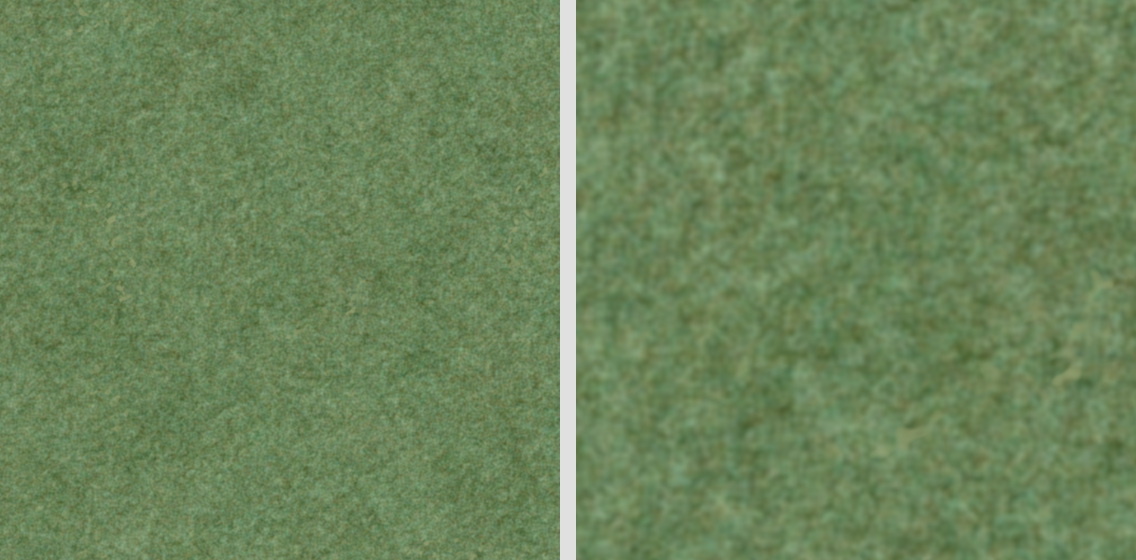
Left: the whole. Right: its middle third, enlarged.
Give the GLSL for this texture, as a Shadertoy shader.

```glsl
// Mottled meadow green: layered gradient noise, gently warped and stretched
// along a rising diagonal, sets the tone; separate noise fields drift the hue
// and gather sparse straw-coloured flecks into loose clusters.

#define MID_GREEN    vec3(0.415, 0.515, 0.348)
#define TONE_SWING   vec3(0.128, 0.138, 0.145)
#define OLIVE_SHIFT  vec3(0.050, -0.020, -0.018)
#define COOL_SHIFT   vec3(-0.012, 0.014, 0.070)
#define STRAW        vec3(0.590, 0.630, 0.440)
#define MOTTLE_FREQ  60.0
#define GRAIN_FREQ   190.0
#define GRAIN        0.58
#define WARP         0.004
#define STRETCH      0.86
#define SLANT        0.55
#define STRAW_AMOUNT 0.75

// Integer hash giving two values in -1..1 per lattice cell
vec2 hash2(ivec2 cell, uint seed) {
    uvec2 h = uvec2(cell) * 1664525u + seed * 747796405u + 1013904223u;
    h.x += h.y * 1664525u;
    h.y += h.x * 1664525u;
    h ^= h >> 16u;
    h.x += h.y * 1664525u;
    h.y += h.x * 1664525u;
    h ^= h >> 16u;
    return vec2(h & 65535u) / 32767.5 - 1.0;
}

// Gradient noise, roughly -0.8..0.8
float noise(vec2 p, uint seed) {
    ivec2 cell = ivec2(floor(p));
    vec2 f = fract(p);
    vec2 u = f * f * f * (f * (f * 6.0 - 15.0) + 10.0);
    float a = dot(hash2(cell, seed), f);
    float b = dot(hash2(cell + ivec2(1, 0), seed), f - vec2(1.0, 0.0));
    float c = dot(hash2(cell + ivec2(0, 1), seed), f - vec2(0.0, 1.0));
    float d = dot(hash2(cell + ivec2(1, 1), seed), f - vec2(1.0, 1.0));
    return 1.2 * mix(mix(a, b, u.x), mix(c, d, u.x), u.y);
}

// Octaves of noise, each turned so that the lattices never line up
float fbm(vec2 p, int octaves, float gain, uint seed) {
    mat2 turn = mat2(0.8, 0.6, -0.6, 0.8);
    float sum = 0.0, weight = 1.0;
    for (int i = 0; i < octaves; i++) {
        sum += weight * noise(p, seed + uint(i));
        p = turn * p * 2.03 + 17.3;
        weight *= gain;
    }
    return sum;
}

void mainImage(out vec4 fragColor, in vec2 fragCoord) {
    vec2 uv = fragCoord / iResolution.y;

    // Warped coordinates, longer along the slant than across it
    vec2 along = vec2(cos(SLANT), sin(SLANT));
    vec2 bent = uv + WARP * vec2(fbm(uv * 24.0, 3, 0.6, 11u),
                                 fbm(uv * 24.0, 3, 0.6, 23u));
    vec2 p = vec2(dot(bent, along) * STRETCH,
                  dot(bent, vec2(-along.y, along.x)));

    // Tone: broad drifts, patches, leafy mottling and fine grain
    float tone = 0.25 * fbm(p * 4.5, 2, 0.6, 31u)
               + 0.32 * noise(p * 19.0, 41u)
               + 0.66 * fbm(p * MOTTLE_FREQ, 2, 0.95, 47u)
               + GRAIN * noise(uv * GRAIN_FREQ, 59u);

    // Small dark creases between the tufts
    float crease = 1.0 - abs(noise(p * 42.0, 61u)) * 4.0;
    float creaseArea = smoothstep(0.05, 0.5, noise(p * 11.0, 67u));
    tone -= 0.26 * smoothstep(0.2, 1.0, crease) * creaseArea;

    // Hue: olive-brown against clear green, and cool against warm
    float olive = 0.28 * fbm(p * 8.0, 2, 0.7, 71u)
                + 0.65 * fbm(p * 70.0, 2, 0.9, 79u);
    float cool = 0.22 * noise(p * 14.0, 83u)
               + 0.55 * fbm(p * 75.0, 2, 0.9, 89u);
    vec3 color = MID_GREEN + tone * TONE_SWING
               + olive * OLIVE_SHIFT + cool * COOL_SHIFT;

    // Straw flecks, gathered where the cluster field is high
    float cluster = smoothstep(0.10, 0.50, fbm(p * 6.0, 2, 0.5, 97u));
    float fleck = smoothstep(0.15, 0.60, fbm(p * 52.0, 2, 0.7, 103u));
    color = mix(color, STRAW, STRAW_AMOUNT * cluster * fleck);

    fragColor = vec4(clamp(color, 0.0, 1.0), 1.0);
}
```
---
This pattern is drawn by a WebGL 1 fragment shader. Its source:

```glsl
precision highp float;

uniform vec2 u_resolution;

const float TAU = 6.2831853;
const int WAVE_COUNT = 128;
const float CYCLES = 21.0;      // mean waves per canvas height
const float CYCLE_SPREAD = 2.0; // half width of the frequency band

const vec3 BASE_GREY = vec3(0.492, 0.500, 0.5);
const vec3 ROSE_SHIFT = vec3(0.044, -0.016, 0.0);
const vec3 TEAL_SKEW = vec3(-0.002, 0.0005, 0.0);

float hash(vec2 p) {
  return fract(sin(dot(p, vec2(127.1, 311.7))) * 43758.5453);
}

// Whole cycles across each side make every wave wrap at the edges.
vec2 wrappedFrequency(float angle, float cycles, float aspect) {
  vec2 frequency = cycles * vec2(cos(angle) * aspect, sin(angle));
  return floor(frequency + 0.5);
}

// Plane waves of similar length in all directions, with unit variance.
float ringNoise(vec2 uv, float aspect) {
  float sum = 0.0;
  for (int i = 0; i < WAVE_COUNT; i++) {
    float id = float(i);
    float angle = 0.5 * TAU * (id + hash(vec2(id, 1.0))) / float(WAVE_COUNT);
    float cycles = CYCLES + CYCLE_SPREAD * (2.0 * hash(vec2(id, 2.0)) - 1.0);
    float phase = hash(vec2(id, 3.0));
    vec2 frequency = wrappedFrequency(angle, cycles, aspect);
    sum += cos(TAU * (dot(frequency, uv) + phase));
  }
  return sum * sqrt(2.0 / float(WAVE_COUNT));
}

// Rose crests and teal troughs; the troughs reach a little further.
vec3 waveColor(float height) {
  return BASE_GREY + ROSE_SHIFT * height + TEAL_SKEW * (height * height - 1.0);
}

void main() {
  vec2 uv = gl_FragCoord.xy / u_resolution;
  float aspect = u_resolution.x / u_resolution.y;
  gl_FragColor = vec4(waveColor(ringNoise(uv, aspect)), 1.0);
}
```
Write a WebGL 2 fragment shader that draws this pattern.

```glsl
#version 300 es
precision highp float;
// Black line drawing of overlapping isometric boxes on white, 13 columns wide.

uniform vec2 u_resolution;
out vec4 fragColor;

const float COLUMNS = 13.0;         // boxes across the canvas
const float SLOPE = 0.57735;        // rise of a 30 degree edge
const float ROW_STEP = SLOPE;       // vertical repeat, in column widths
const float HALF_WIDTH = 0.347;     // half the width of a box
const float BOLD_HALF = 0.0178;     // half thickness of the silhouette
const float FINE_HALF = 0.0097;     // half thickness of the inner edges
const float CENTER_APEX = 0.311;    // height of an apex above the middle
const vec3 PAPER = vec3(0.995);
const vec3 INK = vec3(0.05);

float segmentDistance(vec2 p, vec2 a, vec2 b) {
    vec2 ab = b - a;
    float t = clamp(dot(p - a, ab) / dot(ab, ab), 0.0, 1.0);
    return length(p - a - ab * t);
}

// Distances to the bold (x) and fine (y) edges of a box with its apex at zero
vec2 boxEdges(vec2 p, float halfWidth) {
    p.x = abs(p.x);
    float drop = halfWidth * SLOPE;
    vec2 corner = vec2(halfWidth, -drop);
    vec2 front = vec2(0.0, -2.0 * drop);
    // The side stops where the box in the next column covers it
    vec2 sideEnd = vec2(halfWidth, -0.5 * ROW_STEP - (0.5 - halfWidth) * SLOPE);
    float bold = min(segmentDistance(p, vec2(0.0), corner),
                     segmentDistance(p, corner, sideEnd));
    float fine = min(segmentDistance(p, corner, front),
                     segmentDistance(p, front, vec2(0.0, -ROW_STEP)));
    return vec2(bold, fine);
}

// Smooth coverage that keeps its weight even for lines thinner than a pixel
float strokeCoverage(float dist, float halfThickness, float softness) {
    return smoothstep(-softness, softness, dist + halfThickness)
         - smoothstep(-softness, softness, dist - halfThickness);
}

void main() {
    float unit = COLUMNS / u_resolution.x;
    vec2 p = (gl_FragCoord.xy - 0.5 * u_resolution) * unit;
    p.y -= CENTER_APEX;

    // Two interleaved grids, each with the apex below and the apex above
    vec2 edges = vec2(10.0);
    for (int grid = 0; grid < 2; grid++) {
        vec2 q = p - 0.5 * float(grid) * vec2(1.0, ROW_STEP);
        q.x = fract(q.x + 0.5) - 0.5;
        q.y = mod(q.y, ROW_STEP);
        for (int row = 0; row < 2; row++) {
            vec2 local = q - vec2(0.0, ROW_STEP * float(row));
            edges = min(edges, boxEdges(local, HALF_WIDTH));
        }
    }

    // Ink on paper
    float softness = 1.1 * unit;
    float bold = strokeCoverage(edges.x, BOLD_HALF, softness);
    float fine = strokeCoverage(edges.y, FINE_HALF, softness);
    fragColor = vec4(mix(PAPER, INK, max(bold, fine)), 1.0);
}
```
--
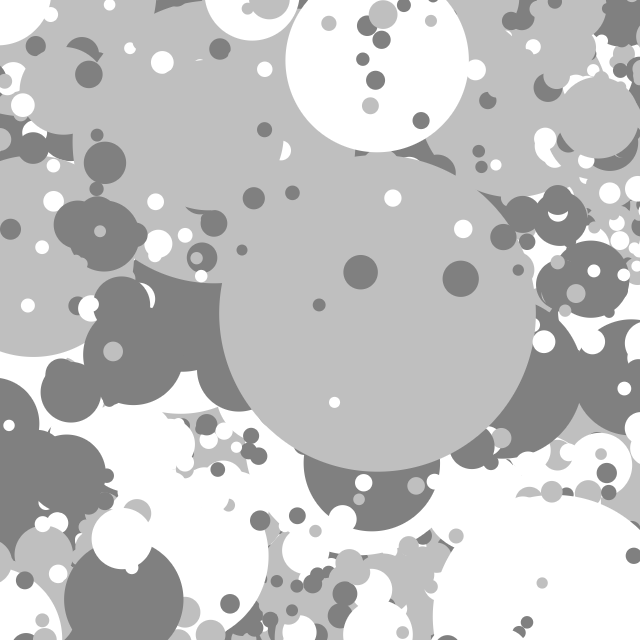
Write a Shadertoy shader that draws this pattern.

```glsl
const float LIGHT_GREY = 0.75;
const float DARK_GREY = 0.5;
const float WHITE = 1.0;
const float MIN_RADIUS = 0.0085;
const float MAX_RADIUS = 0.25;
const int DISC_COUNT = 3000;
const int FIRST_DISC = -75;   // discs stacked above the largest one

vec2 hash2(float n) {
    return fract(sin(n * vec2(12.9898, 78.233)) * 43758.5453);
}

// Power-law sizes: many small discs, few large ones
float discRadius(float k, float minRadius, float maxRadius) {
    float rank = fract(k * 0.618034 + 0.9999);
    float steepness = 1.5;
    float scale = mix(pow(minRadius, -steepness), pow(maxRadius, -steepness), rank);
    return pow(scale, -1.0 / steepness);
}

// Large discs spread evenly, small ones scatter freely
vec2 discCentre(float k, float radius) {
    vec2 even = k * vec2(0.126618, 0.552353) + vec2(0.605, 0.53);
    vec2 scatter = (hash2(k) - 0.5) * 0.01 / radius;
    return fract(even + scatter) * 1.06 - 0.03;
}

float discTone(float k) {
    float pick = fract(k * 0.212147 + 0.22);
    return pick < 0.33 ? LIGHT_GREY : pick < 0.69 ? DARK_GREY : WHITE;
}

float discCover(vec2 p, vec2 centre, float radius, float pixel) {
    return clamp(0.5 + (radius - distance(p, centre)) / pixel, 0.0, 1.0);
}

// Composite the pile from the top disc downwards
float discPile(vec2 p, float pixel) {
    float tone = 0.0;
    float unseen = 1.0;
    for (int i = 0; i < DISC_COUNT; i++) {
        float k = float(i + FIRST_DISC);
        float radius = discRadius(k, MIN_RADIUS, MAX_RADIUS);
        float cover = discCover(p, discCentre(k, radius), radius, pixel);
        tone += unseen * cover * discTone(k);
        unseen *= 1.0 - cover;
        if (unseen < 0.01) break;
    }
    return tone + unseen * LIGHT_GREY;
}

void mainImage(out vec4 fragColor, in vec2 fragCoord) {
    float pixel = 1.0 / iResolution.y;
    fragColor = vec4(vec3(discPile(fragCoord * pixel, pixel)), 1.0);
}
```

◆ PROBLEM STATEMENT
State how many lines above include the word "weight", and nothing more.

◆ FINISHED TASK
4